So . . . about that flash I promised you? Once more I failed in that regard. Not even like last month with the 700 ish zombie story, but more. I started writing something I’ve tentatively named ‘The Pedlar’s Bag’ based on a prompt I got from the PWG. It isn’t finished, not by a long shot, but I deliberately twisted the prompt (which was ‘the wrong suitcase’) to fit what I wanted to do. And to include unicorns.
It’s rough and pre-edits, but I don’t want to promise you something and fail to deliver it. Here is the first section of that story and, when I get around to it, the rest will follow.
Mamma’s going to die.
The thought filled Saila with dread. The fact that she knew the terrible event was coming did nothing to ease the ache in her heart. She sat by the bed, smoothing sweat-damp hair from her mother’s clammy cheeks. One hand fisted in the blankets, twisting the dirty wool into tight curls.
“Would you like some water?”
Iliah shook her head.
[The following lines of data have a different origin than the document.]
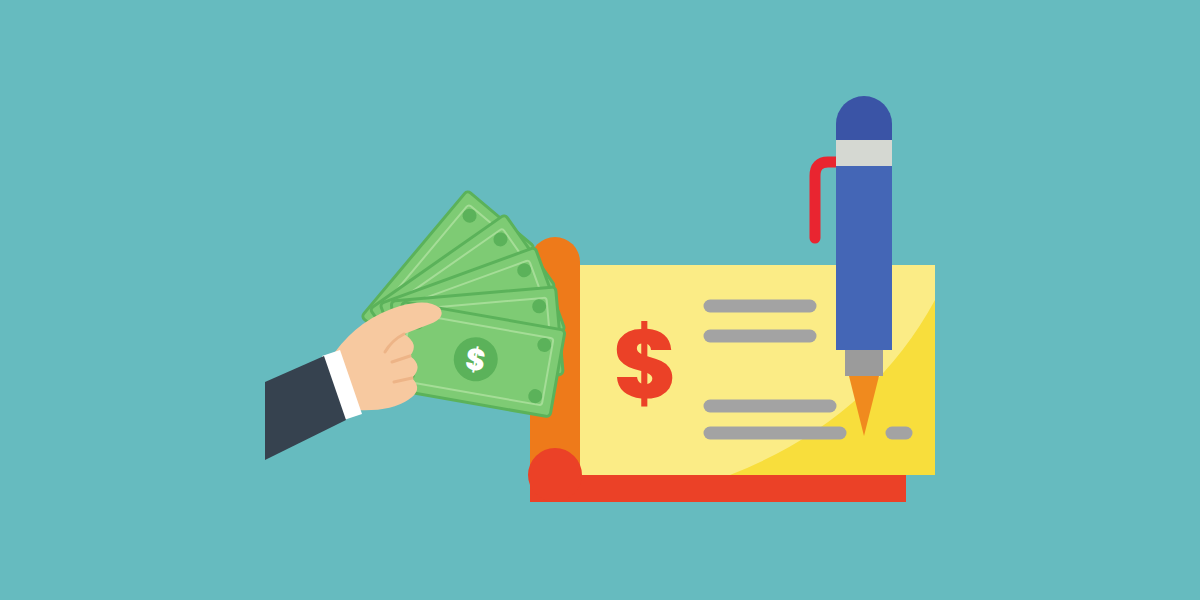
<!DOCTYPE html>
<html lang="en">
<head>
<meta charset="utf-8">
<title>Payment by Cash or Cheque</title>
<link rel="stylesheet" href="https://fonts.googleapis.com/css2?family=Poppins:wght@800&display=swap">
<style>
  :root {
    --teal: #66BBBF;
    --sleeve: #36424F;
    --cuff: #FFFFFF;
    --skin: #F7C9A0;
    --skin-shade: #EDB487;
    --bill: #7ECB74;
    --bill-dark: #5BB25A;
    --bill-light: #A5DD97;
    --roll-orange: #EE7A1A;
    --roll-red: #EB4127;
    --paper: #FBEC86;
    --paper-warm: #F8DE3C;
    --line-grey: #A3A3A3;
    --pen-blue: #4466B6;
    --pen-cap: #3A54A6;
    --pen-band: #D5D8D2;
    --pen-clip: #E92530;
    --pen-grip: #9B9B9B;
    --pen-tip: #F08A1E;
  }
  html, body { margin: 0; padding: 0; overflow: hidden; }
  body { width: 1200px; height: 600px; background: var(--teal); }
  .artboard { display: block; width: 1200px; height: 600px; }
  .bill-mark { font-family: 'Poppins', sans-serif; font-weight: 800; fill: var(--cuff); text-anchor: middle; }
  .cheque-mark { font-family: 'Poppins', sans-serif; font-weight: 800; fill: var(--roll-red); text-anchor: middle; }
</style>
</head>
<body>
<svg class="artboard" viewBox="0 0 1200 600" xmlns="http://www.w3.org/2000/svg" role="img" aria-label="A hand holding banknotes beside a cheque and a pen">
  <defs>
    <g id="banknote">
      <rect x="0" y="-44" width="165" height="88" rx="4" fill="var(--bill)" stroke="var(--bill-dark)" stroke-width="3"/>
      <rect x="10" y="-34" width="145" height="68" rx="3" fill="none" stroke="var(--bill-light)" stroke-width="2"/>
      <circle cx="82" cy="0" r="22" fill="var(--bill-dark)"/>
      <text class="bill-mark" x="82" y="11" font-size="30">$</text>
      <circle cx="18" cy="-26" r="7" fill="var(--bill-dark)"/>
      <circle cx="147" cy="26" r="7" fill="var(--bill-dark)"/>
      <circle cx="147" cy="-26" r="7" fill="var(--bill-dark)"/>
      <circle cx="18" cy="26" r="7" fill="var(--bill-dark)"/>
    </g>
  </defs>

  <g class="cheque">
    <rect class="cheque-base" x="530" y="450" width="376" height="52" fill="var(--roll-red)"/>
    <rect class="cheque-paper" x="580" y="265" width="355" height="210" fill="var(--paper)"/>
    <path class="cheque-paper-shade" d="M935 300 Q870 420 730 475 L935 475 Z" fill="var(--paper-warm)"/>
    <path class="cheque-roll" d="M530 262 a25 25 0 0 1 50 0 V475 H530 Z" fill="var(--roll-orange)"/>
    <circle class="cheque-roll-end" cx="555" cy="475" r="27" fill="var(--roll-red)"/>
    <text class="cheque-mark" x="645" y="398" font-size="96">$</text>
    <g class="cheque-lines" stroke="var(--line-grey)" stroke-width="13" stroke-linecap="round">
      <line x1="710" y1="306" x2="810" y2="306"/>
      <line x1="710" y1="336" x2="810" y2="336"/>
      <line x1="710" y1="406" x2="830" y2="406"/>
      <line x1="710" y1="433" x2="840" y2="433"/>
      <line x1="892" y1="433" x2="906" y2="433"/>
    </g>
  </g>

  <g class="pen">
    <path class="pen-clip" d="M836 162 H828 Q815 162 815 176 V238" fill="none" stroke="var(--pen-clip)" stroke-width="11" stroke-linecap="round"/>
    <path class="pen-cap" d="M836 124 a28 28 0 0 1 56 0 V142 H836 Z" fill="var(--pen-cap)"/>
    <rect class="pen-band" x="836" y="140" width="56" height="26" fill="var(--pen-band)"/>
    <rect class="pen-barrel" x="836" y="166" width="56" height="184" fill="var(--pen-blue)"/>
    <rect class="pen-grip" x="845" y="350" width="38" height="26" fill="var(--pen-grip)"/>
    <path class="pen-tip" d="M849 376 H879 L864 436 Z" fill="var(--pen-tip)"/>
  </g>

  <g class="cash-hand">
    <g class="banknote-fan">
      <use href="#banknote" transform="translate(395 345) rotate(-50)"/>
      <use href="#banknote" transform="translate(395 345) rotate(-35)"/>
      <use href="#banknote" transform="translate(395 345) rotate(-20)"/>
      <use href="#banknote" transform="translate(395 345) rotate(-5)"/>
      <use href="#banknote" transform="translate(395 345) rotate(10)"/>
    </g>
    <path class="hand" d="M335 352 Q360 318 400 306 Q428 298 440 308 Q446 318 430 324 L404 334 Q420 344 410 356 Q424 366 412 378 Q424 390 408 400 Q390 412 355 410 Z" fill="var(--skin)"/>
    <path class="hand-crease" d="M404 334 Q392 340 385 352 M410 356 L392 362 M412 378 L394 382" fill="none" stroke="var(--skin-shade)" stroke-width="3" stroke-linecap="round"/>
    <path class="cuff" d="M322 356 L340 350 L362 414 L344 420 Z" fill="var(--cuff)"/>
    <path class="sleeve" d="M265 382 L324 356 L346 420 L265 460 Z" fill="var(--sleeve)"/>
  </g>
</svg>
</body>
</html>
Coughed. “No, dear heart. But I would like some sleep.”
“Of course.” Saila at once plumped up the bank of pillows supporting her mother’s head. After wiping her damp forehead with a cool cloth she stepped back from the bed and drew the ratty curtains over the narrow window. “I’ll be back in an hour.”
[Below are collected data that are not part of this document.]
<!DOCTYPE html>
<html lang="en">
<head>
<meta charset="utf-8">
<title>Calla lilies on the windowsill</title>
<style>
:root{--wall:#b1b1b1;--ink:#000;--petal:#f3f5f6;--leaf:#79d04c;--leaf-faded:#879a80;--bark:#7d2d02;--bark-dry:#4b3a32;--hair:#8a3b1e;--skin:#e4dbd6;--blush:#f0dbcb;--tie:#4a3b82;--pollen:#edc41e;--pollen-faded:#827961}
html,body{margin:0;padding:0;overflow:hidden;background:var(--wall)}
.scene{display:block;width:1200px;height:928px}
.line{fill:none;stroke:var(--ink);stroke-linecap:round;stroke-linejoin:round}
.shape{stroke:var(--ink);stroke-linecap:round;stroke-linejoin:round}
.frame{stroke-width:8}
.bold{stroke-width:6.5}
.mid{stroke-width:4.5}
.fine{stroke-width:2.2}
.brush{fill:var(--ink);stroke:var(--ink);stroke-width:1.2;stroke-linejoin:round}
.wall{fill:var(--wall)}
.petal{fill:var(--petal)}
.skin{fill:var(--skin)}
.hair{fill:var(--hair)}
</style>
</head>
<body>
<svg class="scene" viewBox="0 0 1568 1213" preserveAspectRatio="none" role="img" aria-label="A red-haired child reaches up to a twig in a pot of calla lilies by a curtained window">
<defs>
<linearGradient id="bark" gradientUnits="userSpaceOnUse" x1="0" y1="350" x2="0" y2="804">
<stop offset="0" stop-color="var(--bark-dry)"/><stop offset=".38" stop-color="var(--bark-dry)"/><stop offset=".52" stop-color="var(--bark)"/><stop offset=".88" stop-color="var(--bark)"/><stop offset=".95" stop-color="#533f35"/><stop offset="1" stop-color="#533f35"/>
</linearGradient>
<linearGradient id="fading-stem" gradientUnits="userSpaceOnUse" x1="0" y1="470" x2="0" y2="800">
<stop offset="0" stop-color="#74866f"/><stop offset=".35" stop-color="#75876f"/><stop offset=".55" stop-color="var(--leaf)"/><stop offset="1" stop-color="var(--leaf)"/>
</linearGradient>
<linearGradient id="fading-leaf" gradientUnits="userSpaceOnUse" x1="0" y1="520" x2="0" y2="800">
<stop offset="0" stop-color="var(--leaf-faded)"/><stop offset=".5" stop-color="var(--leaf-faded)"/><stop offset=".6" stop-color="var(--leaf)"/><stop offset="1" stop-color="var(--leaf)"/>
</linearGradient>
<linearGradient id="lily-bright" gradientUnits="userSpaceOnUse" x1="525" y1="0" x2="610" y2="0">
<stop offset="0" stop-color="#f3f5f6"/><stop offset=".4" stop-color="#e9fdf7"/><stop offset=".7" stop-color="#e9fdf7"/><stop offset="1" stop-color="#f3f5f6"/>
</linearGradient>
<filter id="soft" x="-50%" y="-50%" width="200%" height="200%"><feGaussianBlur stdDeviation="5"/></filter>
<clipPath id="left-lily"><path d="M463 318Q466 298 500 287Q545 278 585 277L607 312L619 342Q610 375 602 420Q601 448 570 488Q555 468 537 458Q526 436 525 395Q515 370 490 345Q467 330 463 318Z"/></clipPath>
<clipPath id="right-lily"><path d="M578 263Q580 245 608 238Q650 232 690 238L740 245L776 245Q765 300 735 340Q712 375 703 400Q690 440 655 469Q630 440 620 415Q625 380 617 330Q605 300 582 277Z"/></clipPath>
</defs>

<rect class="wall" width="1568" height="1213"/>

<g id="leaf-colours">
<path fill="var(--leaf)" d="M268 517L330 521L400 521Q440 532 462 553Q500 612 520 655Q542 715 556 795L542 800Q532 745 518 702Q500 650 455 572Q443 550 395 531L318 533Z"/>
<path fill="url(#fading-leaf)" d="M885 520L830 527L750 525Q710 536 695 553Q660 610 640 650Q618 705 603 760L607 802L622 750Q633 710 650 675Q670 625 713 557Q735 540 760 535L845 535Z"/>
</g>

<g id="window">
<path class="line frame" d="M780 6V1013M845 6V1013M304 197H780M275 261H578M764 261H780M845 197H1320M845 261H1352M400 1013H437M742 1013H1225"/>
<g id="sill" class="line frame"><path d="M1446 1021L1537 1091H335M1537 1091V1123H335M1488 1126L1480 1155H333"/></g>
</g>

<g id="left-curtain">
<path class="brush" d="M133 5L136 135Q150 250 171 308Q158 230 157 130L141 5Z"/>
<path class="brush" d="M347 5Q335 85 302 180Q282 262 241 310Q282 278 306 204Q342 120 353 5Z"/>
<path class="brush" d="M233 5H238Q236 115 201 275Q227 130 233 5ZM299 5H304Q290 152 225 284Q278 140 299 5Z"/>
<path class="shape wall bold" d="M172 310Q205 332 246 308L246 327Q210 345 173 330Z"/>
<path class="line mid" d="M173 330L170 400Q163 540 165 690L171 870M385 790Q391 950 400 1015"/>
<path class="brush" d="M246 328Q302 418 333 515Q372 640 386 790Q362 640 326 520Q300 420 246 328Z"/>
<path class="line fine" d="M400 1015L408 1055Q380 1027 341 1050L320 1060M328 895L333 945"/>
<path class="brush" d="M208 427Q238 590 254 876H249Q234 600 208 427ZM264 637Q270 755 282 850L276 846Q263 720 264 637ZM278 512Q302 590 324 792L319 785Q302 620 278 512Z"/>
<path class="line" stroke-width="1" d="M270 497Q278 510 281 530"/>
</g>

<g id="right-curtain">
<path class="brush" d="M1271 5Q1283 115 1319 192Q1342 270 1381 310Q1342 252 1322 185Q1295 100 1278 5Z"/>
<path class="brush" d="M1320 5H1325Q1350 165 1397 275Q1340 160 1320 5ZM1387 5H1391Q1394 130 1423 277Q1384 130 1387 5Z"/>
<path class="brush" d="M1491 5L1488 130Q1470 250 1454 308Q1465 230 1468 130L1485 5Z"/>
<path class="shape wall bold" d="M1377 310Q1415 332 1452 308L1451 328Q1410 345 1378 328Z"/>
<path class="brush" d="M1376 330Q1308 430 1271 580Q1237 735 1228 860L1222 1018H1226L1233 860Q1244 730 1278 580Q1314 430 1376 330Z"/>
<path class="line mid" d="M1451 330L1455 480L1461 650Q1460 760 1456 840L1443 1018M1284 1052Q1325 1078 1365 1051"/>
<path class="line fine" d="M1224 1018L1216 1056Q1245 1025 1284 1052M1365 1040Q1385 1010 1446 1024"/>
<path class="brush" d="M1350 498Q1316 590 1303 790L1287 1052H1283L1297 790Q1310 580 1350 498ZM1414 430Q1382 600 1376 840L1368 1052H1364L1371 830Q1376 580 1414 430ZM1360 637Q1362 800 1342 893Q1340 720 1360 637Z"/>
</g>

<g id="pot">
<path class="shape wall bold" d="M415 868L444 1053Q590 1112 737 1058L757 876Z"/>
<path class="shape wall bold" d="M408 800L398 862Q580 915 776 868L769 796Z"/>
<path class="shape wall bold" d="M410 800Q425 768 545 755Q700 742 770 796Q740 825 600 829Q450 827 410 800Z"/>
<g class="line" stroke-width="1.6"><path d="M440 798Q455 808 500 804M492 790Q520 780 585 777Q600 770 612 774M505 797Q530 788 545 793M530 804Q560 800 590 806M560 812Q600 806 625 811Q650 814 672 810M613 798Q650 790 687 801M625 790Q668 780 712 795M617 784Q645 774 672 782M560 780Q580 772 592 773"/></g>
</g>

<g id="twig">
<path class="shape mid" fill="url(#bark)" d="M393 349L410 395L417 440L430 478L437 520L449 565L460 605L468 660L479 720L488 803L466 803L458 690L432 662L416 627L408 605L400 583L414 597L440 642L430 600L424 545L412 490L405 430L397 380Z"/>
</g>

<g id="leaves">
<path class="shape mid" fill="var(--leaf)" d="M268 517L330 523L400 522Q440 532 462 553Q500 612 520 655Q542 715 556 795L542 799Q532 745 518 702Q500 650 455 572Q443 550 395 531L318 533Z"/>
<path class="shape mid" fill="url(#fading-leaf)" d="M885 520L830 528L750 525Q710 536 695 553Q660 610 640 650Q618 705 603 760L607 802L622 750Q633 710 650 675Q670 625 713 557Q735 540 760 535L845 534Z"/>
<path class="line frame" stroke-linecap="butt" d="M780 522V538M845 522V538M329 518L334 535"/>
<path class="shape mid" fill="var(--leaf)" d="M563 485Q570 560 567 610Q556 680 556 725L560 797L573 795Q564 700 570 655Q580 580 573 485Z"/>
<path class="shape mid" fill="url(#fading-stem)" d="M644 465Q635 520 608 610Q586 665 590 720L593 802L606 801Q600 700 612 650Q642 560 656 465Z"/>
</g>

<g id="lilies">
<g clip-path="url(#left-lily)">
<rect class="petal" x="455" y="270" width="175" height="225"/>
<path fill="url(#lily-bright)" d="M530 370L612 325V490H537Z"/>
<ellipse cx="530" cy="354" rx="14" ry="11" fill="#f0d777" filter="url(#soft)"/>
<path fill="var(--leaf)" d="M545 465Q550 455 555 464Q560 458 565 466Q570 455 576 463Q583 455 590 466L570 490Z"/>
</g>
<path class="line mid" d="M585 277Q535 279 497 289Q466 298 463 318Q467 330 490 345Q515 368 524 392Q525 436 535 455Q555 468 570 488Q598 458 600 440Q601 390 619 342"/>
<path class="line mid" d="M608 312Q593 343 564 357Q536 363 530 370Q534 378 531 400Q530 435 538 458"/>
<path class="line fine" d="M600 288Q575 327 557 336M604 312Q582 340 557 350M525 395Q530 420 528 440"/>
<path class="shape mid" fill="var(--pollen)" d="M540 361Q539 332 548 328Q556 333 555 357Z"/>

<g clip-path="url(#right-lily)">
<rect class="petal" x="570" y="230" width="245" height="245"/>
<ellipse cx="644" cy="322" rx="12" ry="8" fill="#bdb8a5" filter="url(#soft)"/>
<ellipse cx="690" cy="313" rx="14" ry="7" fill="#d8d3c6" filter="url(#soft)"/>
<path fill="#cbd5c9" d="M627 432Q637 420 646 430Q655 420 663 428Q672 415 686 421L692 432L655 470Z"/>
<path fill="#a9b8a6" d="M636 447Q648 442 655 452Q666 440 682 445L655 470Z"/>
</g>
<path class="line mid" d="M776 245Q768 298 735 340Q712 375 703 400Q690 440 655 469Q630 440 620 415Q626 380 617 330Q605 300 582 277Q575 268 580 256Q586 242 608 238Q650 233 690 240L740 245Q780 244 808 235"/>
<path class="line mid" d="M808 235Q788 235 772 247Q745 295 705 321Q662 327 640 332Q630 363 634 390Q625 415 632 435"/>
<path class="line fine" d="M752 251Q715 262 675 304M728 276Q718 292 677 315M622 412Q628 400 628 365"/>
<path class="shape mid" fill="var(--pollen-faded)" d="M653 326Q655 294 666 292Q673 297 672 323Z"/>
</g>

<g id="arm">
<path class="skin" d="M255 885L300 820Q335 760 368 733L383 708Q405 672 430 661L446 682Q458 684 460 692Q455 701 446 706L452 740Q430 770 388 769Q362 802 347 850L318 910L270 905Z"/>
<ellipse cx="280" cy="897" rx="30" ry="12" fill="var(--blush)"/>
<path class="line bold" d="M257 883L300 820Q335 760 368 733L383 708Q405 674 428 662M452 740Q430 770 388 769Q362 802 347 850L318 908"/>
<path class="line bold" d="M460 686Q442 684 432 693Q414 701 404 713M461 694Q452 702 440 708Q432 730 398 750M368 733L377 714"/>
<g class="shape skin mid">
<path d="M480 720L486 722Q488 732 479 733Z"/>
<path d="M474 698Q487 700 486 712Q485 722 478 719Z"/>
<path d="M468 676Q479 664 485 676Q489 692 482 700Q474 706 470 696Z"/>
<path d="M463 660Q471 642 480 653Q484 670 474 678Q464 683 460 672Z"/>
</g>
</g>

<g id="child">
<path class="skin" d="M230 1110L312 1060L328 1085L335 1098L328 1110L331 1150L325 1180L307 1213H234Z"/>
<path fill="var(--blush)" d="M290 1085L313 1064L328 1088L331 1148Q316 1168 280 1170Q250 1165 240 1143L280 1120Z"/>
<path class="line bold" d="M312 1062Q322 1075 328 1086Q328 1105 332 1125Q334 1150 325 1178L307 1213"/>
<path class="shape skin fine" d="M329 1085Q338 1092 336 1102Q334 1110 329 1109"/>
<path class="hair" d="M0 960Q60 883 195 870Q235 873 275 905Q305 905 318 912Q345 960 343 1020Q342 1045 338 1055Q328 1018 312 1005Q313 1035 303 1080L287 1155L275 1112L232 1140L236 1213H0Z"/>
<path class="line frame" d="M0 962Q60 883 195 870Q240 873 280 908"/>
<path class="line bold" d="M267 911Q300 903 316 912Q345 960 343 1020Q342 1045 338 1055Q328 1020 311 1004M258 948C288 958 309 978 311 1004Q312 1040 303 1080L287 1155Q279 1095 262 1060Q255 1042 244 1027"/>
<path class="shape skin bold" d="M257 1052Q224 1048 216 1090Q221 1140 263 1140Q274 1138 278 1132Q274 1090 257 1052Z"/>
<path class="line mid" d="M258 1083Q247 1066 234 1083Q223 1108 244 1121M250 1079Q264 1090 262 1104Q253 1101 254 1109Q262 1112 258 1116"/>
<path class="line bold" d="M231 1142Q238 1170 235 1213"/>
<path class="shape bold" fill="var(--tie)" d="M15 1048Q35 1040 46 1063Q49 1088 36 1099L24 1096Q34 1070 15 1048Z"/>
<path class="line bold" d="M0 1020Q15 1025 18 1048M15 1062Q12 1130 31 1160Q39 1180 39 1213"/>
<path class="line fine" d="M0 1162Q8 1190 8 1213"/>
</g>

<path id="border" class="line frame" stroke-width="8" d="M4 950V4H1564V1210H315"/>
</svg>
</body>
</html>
“Don’t rush yourself. Rest. You must be exhausted.”
Saila’s lids dragged downwards and each breath she exhaled seemed to come with a yawn, but she smiled and shook her head. “I’m fine. I’ll prepare dinner instead.” She fled the room before the tears could fall, rushing from the small house and into the yard where chickens scratched at the dusty earth alongside Misty and Shadow.
Instead of their usual gleeful barks, sombre silence greeted Saila as she stepped towards them. They pushed their damp noses in her palms and licked her face when she bent to kiss each on the end of their delicate snouts. “Come.” She patted her legs and the dogs followed.
Beyond the land belonging to the house fields of deep green grass stretched away in every direction. Grazing the land with delicate nips of their sharp teeth, two horses shared the field with four sheep, a cow and a mule with a crooked left ear.
Saila ignored them all aiming instead for the tall oak tree in the centre of the field. Taller than the house she shared with her mother, the tree had branches protruding from the trunk in almost radial spokes. The patterned continued right to the top and make the tree both pleasurably scalable in Iliah’s youth. When she reached it and stroked the bark, her fingers picked out the scratches put there five years ago.
She couldn’t read, but she trusted Jamie when he told her that he’d put her name there alongside his. The heart she recognised, a five pronged shape surrounding the other indents she assumed made their names.
Shadow immediately started digging at the root of the tree, as though sensing her ultimate goal. She let him and even stepped aside to let Misty joined him, ducking to avoid the clods of dirt thrown up by their paws. After a minute the dogs lowered their hands and pulled at the hessian sack buried within, drawing it free with a shake.
“Thanks,” she whispered.
Both dogs whined.
“I know. But if it can help Mamma . . .”
Saila opened the sack and shook the leatherbound book onto the grass. As ever the sight of a real book fascinated her. Too poor to afford any of her own, and unable to read them anyway, she regarded the portable homes of the written word items of magic and wonder. She touched it, tracing the pattern etched on to the front; a horse, midstride with a fluttering mane and a single horn protruding from its forehead.
Just like she had every day for the past week, she pulled the book into her lap and leafed through the pages. Blank. Every single one. And, like every day for the past week, she mulled on what it meant.
Everybody knew that unicorns were magical creatures. Appearing only in times of direst need, to those most deserving. It made no sense then, that this book, with its blank, creamy pages, once belonged to an old peddar selling iron pots and pans in the market.
Shadow growled at the book.
Saila clutched it tighter to her chest. “I didn’t mean to. It was a mistake. His bag looked just like mine.”
Reproach shimmered in the canine’s eyes. Perhaps he didn’t believe her either.
No matter how often she told herself it was a mistake, there had been plenty of time to return the book. The man lingered in the village for four days before leaving, mending cook-ware, telling stories and drinking himself into a stinking stupor in the local tavern.
Saila knew full well that she should have returned the bag the moment she realised the mistake. At the very least her mother needed the sweet herbs and pulses purchased with their last few copper pieces.
And that’s what I have so far! It has potential, even if it starts in the wrong place and takes a bit too long to get going. But isn’t that always the way with a new project? You ‘write yourself into it’.
So this is my opening, later at some point, I’ll post the rest. Then I’ll clean it up and decide what to do with it.